"Going green" is a hot topic these days. More and more people are trying to make changes that reduce energy usage, minimize the waste that ends up in landfills and support the sustainability of our environment. In fact, 90 percent of Americans say they buy green products at least sometimes, according to market researcher Mintel. But what exactly is involved in going green?
Because it's tough to give a precise answer, the California Society of CPAs (www.calcpa.org) offers easy-to-implement ideas that are friendly to the environment and to your wallet.
Many states are in the process of handing out rebates to consumers who purchase appliances carrying the Department of Energy's Energy Star(r) label. Funded by the American Recovery and Reinvestment Act (ARRA), these rebates are for purchases made to replace used products, ranging from water heaters and furnaces to dishwashers, refrigerators and room air conditioners.
The ARRA also featured enhanced tax incentives that encourage individuals to make more energy efficient home improvements. An energy-smart purchase can, in other words, not only cost you less but also lower your utility bills over time. Turn to your CPA for more details on these opportunities. In addition, the Department of Energy's Web site provides many tips on energy efficiency that can help reduce carbon emissions and lower your utility bills. Check it out at www.energysavers.gov.
Being kind to the environment means you have to dig a little deeper in your pocketbook to go to a specialty store to buy specific items that are designed to be earth friendly, right? In fact, that's really not the case. Many big retailers have changed their operations or policies to do a better job of supporting environmental sustainability and used their purchasing power and economies of scale to promote environmentally friendly efforts, such as being more energy efficient.
So before you spend extra money on products or stores that advertise themselves as Earth friendly, find out what your usual tried-and-true shopping choices are doing to change their habits. Local stores may have information about their efforts or you might be able to get details on a chain store's Web site. You may find that many of your long-time favorites are more environmentally friendly than you thought.
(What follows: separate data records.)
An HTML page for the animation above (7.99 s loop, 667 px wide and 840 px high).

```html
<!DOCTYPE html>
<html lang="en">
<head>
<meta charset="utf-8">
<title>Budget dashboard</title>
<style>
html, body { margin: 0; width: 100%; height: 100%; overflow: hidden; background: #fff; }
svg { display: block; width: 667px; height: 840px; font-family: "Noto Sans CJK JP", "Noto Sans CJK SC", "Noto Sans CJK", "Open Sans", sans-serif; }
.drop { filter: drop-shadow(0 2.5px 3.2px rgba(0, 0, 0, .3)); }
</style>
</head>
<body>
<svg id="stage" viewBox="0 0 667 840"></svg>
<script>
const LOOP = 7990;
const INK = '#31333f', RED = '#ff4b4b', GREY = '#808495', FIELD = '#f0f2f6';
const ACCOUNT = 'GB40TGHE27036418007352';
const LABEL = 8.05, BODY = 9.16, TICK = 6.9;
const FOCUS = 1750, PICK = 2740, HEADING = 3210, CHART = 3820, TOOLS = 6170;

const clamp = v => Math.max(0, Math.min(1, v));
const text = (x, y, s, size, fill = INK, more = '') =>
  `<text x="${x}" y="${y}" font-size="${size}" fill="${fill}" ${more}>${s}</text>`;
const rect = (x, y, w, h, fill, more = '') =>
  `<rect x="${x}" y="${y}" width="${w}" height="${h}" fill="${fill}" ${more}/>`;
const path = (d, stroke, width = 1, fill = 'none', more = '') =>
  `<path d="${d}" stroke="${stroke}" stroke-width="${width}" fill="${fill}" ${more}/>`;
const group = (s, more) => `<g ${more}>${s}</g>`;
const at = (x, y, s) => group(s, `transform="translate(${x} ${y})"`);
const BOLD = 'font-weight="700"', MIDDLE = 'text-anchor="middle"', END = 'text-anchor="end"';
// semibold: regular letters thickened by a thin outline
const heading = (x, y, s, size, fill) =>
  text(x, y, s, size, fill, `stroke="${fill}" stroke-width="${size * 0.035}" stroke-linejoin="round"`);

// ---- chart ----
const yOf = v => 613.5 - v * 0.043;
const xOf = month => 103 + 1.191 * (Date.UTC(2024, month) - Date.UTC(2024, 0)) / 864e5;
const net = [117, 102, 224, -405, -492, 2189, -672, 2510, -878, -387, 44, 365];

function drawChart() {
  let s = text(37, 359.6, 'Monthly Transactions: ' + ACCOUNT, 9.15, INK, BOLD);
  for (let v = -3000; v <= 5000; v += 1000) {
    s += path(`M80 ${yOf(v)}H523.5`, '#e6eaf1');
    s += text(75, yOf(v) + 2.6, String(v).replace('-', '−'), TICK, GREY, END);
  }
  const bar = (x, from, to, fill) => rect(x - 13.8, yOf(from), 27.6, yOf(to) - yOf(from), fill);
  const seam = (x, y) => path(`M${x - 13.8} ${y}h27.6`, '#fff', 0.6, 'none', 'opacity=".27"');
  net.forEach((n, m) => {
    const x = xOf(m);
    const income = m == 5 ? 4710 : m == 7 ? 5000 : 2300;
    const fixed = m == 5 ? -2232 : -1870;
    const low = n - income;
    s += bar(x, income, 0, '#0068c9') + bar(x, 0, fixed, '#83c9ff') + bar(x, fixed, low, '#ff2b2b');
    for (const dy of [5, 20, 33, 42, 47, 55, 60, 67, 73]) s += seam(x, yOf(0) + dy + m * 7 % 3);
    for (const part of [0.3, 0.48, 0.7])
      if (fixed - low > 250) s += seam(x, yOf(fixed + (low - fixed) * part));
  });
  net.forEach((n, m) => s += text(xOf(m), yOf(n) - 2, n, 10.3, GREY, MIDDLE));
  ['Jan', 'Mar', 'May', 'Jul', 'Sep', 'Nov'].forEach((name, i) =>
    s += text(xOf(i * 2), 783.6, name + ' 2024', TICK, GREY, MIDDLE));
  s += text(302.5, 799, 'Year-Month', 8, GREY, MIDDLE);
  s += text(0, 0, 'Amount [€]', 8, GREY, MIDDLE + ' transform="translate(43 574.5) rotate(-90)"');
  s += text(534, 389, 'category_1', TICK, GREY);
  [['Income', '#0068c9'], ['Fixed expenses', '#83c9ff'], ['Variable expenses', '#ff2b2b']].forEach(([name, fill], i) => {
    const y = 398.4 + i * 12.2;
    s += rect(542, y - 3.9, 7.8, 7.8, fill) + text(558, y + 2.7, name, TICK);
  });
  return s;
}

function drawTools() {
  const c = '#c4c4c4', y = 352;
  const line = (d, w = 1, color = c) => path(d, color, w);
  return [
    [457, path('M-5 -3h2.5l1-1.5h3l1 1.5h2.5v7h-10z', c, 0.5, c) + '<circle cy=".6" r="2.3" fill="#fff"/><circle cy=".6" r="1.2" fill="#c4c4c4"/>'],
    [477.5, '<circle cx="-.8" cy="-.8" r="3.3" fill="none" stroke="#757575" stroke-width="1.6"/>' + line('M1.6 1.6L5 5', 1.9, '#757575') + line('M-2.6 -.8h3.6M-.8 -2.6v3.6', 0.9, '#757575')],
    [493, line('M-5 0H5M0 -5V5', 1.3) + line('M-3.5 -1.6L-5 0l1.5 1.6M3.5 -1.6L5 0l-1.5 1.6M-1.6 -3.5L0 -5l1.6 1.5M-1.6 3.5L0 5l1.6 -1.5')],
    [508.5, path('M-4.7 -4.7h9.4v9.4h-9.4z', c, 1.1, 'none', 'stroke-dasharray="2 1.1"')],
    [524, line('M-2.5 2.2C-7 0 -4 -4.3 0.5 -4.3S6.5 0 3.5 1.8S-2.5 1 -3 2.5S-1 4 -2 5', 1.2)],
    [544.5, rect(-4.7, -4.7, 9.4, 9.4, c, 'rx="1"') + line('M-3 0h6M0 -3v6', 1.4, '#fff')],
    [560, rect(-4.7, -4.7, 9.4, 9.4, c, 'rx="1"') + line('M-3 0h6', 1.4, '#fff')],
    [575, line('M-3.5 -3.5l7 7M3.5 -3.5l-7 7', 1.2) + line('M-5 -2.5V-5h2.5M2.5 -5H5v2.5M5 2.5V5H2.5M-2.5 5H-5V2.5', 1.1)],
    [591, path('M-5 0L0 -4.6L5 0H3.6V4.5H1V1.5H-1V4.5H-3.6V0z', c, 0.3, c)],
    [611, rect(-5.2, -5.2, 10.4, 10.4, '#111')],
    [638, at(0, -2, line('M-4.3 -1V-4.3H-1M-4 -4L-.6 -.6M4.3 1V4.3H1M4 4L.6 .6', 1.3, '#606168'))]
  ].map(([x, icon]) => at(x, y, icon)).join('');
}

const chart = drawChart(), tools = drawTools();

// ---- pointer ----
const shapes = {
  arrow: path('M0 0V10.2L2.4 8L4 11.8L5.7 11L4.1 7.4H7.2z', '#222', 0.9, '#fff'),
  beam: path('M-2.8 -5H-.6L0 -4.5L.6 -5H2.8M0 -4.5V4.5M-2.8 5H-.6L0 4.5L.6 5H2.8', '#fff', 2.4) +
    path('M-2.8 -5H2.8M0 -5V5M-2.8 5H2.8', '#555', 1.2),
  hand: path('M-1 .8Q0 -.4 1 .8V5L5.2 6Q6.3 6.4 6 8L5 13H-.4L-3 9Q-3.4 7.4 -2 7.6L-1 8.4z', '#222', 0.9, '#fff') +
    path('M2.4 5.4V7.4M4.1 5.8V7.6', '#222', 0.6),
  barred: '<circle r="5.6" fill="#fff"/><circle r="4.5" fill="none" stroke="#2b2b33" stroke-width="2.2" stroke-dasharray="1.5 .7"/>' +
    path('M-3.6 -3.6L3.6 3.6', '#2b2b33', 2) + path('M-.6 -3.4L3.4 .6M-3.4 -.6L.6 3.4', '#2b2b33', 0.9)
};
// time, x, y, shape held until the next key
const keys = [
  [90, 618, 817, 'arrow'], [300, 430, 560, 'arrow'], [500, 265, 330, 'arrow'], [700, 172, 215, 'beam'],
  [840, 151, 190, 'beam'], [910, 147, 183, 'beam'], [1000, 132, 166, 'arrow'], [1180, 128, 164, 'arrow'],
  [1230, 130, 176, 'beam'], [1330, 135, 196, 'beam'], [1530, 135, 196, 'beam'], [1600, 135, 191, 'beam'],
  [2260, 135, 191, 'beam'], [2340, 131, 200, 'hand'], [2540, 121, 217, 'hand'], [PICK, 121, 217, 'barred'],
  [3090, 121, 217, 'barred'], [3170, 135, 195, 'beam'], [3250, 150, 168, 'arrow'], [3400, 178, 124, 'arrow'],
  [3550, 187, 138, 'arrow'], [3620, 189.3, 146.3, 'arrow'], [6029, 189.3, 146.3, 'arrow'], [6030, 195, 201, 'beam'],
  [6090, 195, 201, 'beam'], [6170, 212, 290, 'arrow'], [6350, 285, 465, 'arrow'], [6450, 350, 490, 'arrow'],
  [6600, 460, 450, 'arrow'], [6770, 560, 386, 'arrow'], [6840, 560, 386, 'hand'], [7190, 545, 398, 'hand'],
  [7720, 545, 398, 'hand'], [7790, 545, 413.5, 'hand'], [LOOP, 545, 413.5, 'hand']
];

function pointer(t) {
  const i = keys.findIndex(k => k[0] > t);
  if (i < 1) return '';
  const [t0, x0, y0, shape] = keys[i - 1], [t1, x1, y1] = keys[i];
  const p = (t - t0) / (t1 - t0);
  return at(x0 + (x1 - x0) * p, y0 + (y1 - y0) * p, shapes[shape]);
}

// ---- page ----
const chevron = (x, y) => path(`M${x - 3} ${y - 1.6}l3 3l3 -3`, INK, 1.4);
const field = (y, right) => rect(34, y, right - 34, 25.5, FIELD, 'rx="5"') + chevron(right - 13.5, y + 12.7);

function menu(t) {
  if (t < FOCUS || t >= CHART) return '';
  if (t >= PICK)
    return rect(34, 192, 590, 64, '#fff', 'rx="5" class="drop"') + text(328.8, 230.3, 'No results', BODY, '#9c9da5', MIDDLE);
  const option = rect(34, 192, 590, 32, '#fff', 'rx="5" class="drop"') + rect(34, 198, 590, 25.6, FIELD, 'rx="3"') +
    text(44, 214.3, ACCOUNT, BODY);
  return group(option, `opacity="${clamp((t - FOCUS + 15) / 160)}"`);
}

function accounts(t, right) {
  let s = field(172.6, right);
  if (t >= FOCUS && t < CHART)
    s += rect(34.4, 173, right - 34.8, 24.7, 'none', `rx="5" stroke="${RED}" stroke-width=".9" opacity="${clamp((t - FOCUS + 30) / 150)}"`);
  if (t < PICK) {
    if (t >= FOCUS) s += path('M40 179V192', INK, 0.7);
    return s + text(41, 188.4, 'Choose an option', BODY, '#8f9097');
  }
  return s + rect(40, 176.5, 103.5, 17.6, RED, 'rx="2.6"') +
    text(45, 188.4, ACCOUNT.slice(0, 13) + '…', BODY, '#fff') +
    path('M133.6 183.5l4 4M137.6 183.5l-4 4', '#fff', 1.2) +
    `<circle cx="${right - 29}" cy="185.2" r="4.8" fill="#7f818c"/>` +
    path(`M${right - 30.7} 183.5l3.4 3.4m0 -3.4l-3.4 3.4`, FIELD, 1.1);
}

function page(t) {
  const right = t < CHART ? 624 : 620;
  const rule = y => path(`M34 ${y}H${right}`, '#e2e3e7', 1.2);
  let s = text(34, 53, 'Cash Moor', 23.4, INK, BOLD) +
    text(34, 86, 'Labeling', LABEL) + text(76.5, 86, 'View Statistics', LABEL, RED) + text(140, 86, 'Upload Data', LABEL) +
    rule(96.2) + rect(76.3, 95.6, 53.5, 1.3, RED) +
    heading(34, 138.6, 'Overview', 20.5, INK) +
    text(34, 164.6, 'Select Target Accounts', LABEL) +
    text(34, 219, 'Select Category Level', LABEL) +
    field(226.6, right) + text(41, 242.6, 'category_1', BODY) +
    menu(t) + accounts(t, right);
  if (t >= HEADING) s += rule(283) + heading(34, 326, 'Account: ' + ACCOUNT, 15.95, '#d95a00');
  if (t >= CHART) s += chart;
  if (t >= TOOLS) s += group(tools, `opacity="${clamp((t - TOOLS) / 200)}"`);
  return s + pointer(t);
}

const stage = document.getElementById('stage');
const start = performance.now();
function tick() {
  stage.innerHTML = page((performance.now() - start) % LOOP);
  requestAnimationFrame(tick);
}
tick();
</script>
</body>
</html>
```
There are many small steps you can take each day that will reduce waste and save you some money. You can, for example, lower your home thermostat settings, especially during hours when your home is empty and heat or air conditioning are being wasted. Consider also walking or biking instead of driving whenever possible.
Less unnecessary packaging will be created if you carry a thermos with water, coffee or other drinks from home instead of buying these beverages in disposable containers. In addition, as part of your own personal recycling effort, look into online sites or garage sales for inexpensive, gently used items. You may find some great and useful bargains. All of these simple efforts lower your expenses, making it possible to save green while going green.
Your local CPA can help you reach any financial goal, whether it involves changing your spending habits, saving for your future or lowering and managing your debt. Turn to him or her for answers to all your family's financial questions.
To listen to podcasts with more financial tips, go to http://www.calcpa.org/Content/community/financialempowerment.aspx.